          -Dcassandra.join_ring=True -Dcassandra.logdir=/home/scylla/.ccm/cassandra-1/node1/logs
          -Dcassandra.boot_without_jna=true org.apache.cassandra.service.CassandraDaemon

Cassandra is tuned based on the DataStax JVM tuning guide at: https://docs.datastax.com/en/cassandra/3.0/cassandra/operations/opsTuneJVM.html

POWER9 tuning

During the test, the following three key POWER9 system-level environment settings were changed to achieve the best performance of Scylla running on POWER9.

Frequency

Set the frequency performance mode to turbo. In a bare metal environment, the CPU energy governor is controlled by the operating system (OS). Use the command cpupower to verify and set the frequency as follows:

cpupower -c 0-175 frequency-info

cpupower -c 0-175 frequency-set -g performance

Simultaneous multithreading (SMT)

Using SMT, you can concurrently run instruction streams of multiple threads on the same core. On IBM POWER9 processor-based servers, SMT4 is the default setting and most workloads will run well with this default setting. For databases including Scylla, setting SMT to the SMT4 mode is considered a best practice. While POWER9 processor-based servers offer up to four threads per core, Intel processor-based servers provide only two threads per core. Thus, when ScyllaDB runs, it uses four shards per core on POWER9 and two shards per core on Intel processor-based servers.

Use the ppc64_cpu command to set the SMT mode to 4 or 2 as follows:

SMT4: ppc64_cpu --smt=4

SMT2: ppc64_cpu --smt=2

Hardware sizing

Table 3 shows an example of POWER9 configurations for three different installation sizes.

Table 3.. Example of Scylla installation sizes for IBM POWER9 servers
Installation size IBM Power model Number of cores Memory Disk Network
Test, minimal LC921 or LC922 16 cores 64 GB fast SSD or NVMe 1 Gbps
Production LC922 22 cores
– 1 socket
128 GB fast SSD or NVMe 10 Gbps
Analytics, heavy duty LC922 44 cores
– 2 sockets, 22 cores each
256 GB fast SSD or NVMe 10-40 Gbps

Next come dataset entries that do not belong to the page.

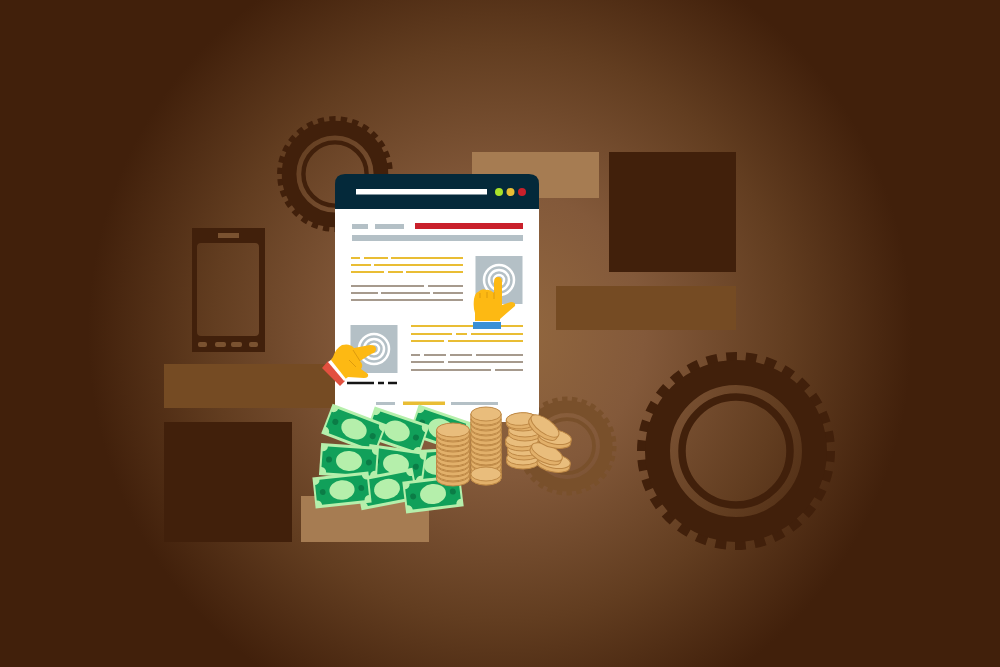
<!DOCTYPE html>
<html lang="en">
<head>
<meta charset="utf-8">
<title>Pay per click illustration</title>
<style>
:root{
  --brown-dark:#41200b; --brown-mid:#754b23; --brown-light:#a67c52; --brown-gear:#79502b;
  --navy:#04293a; --paper:#fff; --grey:#b4c0c6; --warm-grey:#a69a8d; --black:#151515;
  --red:#c9202b; --yellow:#e9bd34; --lime:#a9e22a; --hand:#fdb913; --blue:#3a8fd6; --cuff-red:#e2503f;
  --note:#11a05a; --note-pale:#b5efab; --coin:#e2b06a; --coin-top:#e9bd7c; --coin-edge:#bd8744;
}
html,body{margin:0;height:100%;overflow:hidden;background:var(--brown-dark)}
svg{display:block;width:1000px;height:667px}
.dark{fill:var(--brown-dark)} .mid{fill:var(--brown-mid)} .light{fill:var(--brown-light)}
.grey{fill:var(--grey)} .red{fill:var(--red)} .yellow{fill:var(--yellow)}
.rule{fill:none;stroke-width:2}
.rule-yellow{stroke:var(--yellow)} .rule-warm{stroke:var(--warm-grey)}
.gear-dark{color:var(--brown-dark)} .gear-mid{color:var(--brown-gear)}
.coin-side{fill:var(--coin);stroke:var(--coin-edge);stroke-width:1}
.coin-face{fill:var(--coin-top);stroke:var(--coin-edge);stroke-width:1}
</style>
</head>
<body>
<svg viewBox="0 0 1000 667" role="img" aria-label="A web page with clicking hands, surrounded by money, gears and a phone">
  <defs>
    <radialGradient id="backdrop" gradientUnits="userSpaceOnUse" cx="500" cy="333" r="412">
      <stop offset="0" stop-color="#94693f"/>
      <stop offset=".35" stop-color="#83593a"/>
      <stop offset=".7" stop-color="#623d20"/>
      <stop offset="1" stop-color="#41200b"/>
    </radialGradient>
    <g id="gear" fill="none" stroke="currentColor">
      <circle r="94" stroke-width="10" pathLength="60" stroke-dasharray="1.1 .9"/>
      <circle r="78.5" stroke-width="25"/>
      <circle r="54" stroke-width="7.5"/>
    </g>
    <g id="banknote">
      <rect x="-29" y="-16" width="58" height="32" fill="var(--note-pale)"/>
      <path d="M-22-13H22A5 5 0 0 0 27-8V8A5 5 0 0 0 22 13H-22A5 5 0 0 0-27 8V-8A5 5 0 0 0-22-13Z" fill="var(--note)"/>
      <ellipse rx="13" ry="10" fill="var(--note-pale)"/>
      <circle cx="-20" r="3" fill="#0b7c46"/>
      <circle cx="20" r="3" fill="#0b7c46"/>
    </g>
    <g id="coin">
      <path class="coin-side" d="M-16.5 0V4A16.5 7 0 0 0 16.5 4V0Z"/>
      <ellipse class="coin-face" rx="16.5" ry="7"/>
    </g>
    <g id="coin-rise-five">
      <use href="#coin" y="20"/><use href="#coin" y="15"/><use href="#coin" y="10"/><use href="#coin" y="5"/><use href="#coin"/>
    </g>
    <g id="target">
      <rect x="-23.5" y="-24" width="47" height="48" fill="var(--grey)"/>
      <g fill="none" stroke="#fff" stroke-width="2.5">
        <circle r="15"/><circle r="10"/><circle r="5"/>
      </g>
    </g>
  </defs>

  <rect id="background" width="1000" height="667" fill="url(#backdrop)"/>

  <g id="backdrop-blocks">
    <rect class="light" x="472" y="152" width="127" height="46"/>
    <rect class="dark" x="609" y="152" width="127" height="120"/>
    <rect class="mid" x="556" y="286" width="180" height="44"/>
    <rect class="mid" x="164" y="364" width="180" height="44"/>
    <rect class="dark" x="164" y="422" width="128" height="120"/>
    <rect class="light" x="301" y="496" width="128" height="46"/>
  </g>

  <g id="gears">
    <use href="#gear" class="gear-dark" transform="translate(335 174) scale(.585)"/>
    <use href="#gear" class="gear-dark" transform="translate(736 451)"/>
    <use href="#gear" class="gear-mid" transform="translate(567 446) scale(.5)"/>
  </g>

  <g id="phone">
    <path class="dark" fill-rule="evenodd" d="M192 228H265V352H192ZM201 243Q197 243 197 247V332Q197 336 201 336H255Q259 336 259 332V247Q259 243 255 243Z"/>
    <g fill="#7a5230">
      <rect x="218" y="233" width="21" height="5"/>
      <rect x="198" y="342" width="9" height="5" rx="2"/>
      <rect x="215" y="342" width="11" height="5" rx="2"/>
      <rect x="231" y="342" width="11" height="5" rx="2"/>
      <rect x="249" y="342" width="9" height="5" rx="2"/>
    </g>
  </g>

  <g id="browser-window">
    <path fill="var(--paper)" d="M335 200H539V412Q539 422 529 422H335Z"/>
    <path fill="var(--navy)" d="M335 209V184Q335 174 345 174H529Q539 174 539 184V209Z"/>
    <rect x="356" y="189" width="131" height="5.5" fill="#fff"/>
    <circle cx="499" cy="192" r="4" fill="var(--lime)"/>
    <circle cx="510.5" cy="192" r="4" fill="var(--yellow)"/>
    <circle cx="522" cy="192" r="4" fill="var(--red)"/>

    <g id="page-header">
      <rect class="grey" x="352" y="224" width="16" height="5"/>
      <rect class="grey" x="375" y="224" width="29" height="5"/>
      <rect class="red" x="415" y="223" width="108" height="6"/>
      <rect class="grey" x="352" y="235" width="171" height="6"/>
    </g>
    <g id="upper-text">
      <path class="rule rule-yellow" d="M351 258H360M364 258H388M391 258H463M351 265H371M374 265H463M351 272H384M388 272H403M406 272H463"/>
      <path class="rule rule-warm" d="M351 286H424M428 286H463M351 293H378M381 293H430M433 293H463M351 300H463"/>
    </g>
    <g id="lower-text">
      <path class="rule rule-yellow" d="M411 326H497M500 326H523M411 334H452M456 334H467M471 334H523M411 341H444M448 341H523"/>
      <path class="rule rule-warm" d="M411 355H420M424 355H446M450 355H472M476 355H523M411 362H444M448 362H523M411 370H491M495 370H523"/>
    </g>
    <path id="caption" d="M347 383H374M378 383H384M388 383H397" stroke="var(--black)" stroke-width="2.5"/>
    <g id="page-footer">
      <rect class="grey" x="376" y="402" width="19" height="3"/>
      <rect class="yellow" x="403" y="401.5" width="42" height="3.5"/>
      <rect class="grey" x="451" y="402" width="47" height="3"/>
    </g>
    <use href="#target" x="499" y="280"/>
    <use href="#target" x="374" y="349"/>
  </g>

  <g id="hand-upper">
    <path fill="var(--hand)" d="M494 293V282Q494 277 498 277Q502 277 502 282V305L511 302Q516 302 515 306L500 319V321H475V313Q473 308 474 299Q475 293 478 292Q482 288 486 290Q490 289 494 293Z"/>
    <path d="M480 293V298M487 292V298M494 292V299" stroke="#dd9b0e" stroke-width="1" fill="none"/>
    <rect x="473" y="322" width="28" height="7" fill="var(--blue)"/>
  </g>
  <g id="hand-lower">
    <path fill="var(--hand)" d="M354 348L370 345Q376 345 376 349Q376 353 371 354L360 361Q364 365 361 369L368 374Q369 378 364 378L348 377L344 380L330 361L333 357Q336 348 342 345Q350 343 354 348Z"/>
    <path d="M353 350L360 361M349 360L356 367" stroke="#dd9b0e" stroke-width="1" fill="none"/>
    <path fill="var(--cuff-red)" d="M328 361L345 381L340 386L322 368Z"/>
    <path fill="#fff" d="M331 360L346 379L344 381L328 362Z"/>
  </g>

  <g id="banknotes">
    <use href="#banknote" transform="translate(441 429) rotate(19)"/>
    <use href="#banknote" transform="translate(397 431) rotate(19)"/>
    <use href="#banknote" transform="translate(354 429) rotate(21)"/>
    <use href="#banknote" transform="translate(437 465) rotate(-3)"/>
    <use href="#banknote" transform="translate(396 464) rotate(8)"/>
    <use href="#banknote" transform="translate(349 461) rotate(4)"/>
    <use href="#banknote" transform="translate(387 489) rotate(-11)"/>
    <use href="#banknote" transform="translate(342 490) rotate(-6) scale(.97)"/>
    <use href="#banknote" transform="translate(433 494) rotate(-7)"/>
  </g>

  <g id="coins">
    <g id="stack-tall" transform="translate(486 414) scale(.92 1)">
      <use href="#coin-rise-five" y="40"/><use href="#coin" y="60"/>
      <use href="#coin-rise-five" y="20"/><use href="#coin-rise-five"/>
    </g>
    <g id="stack-left" transform="translate(453 430)">
      <use href="#coin-rise-five" y="25"/><use href="#coin-rise-five"/>
    </g>
    <g id="stack-right">
      <use href="#coin" x="523" y="458"/>
      <use href="#coin" x="524" y="449"/>
      <use href="#coin" x="522" y="440"/>
      <use href="#coin" x="525" y="430"/>
      <use href="#coin" x="523" y="420"/>
      <use href="#coin" transform="translate(521 419) rotate(-4) scale(.9)"/>
      <use href="#coin" transform="translate(554 461) rotate(10)"/>
      <use href="#coin" transform="translate(547 452) rotate(24)"/>
      <use href="#coin" transform="translate(555 437) rotate(10)"/>
      <use href="#coin" transform="translate(545 426) rotate(36)"/>
    </g>
  </g>
</svg>
</body>
</html>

The recommendation for disk size is 30 times the memory size. For the example sizes in Table 3, it would be 1.8TB for Test, 3.7TB for Production, and 7.5TB for Analytics/Heavy duty.

Summary

Scylla was tested with IBM POWER9 processor-based servers and superior throughput was achieved with both database read and write operations. There are several key reasons why Scylla runs really well on IBM POWER9 servers. The sharding feature within Scylla makes full use of simultaneous multithreading on Power architecture for optimal parallelism. POWER9 provides a very high data bandwidth environment that is superior to x86. And, POWER9 allows more memory capacity for larger in-memory database support.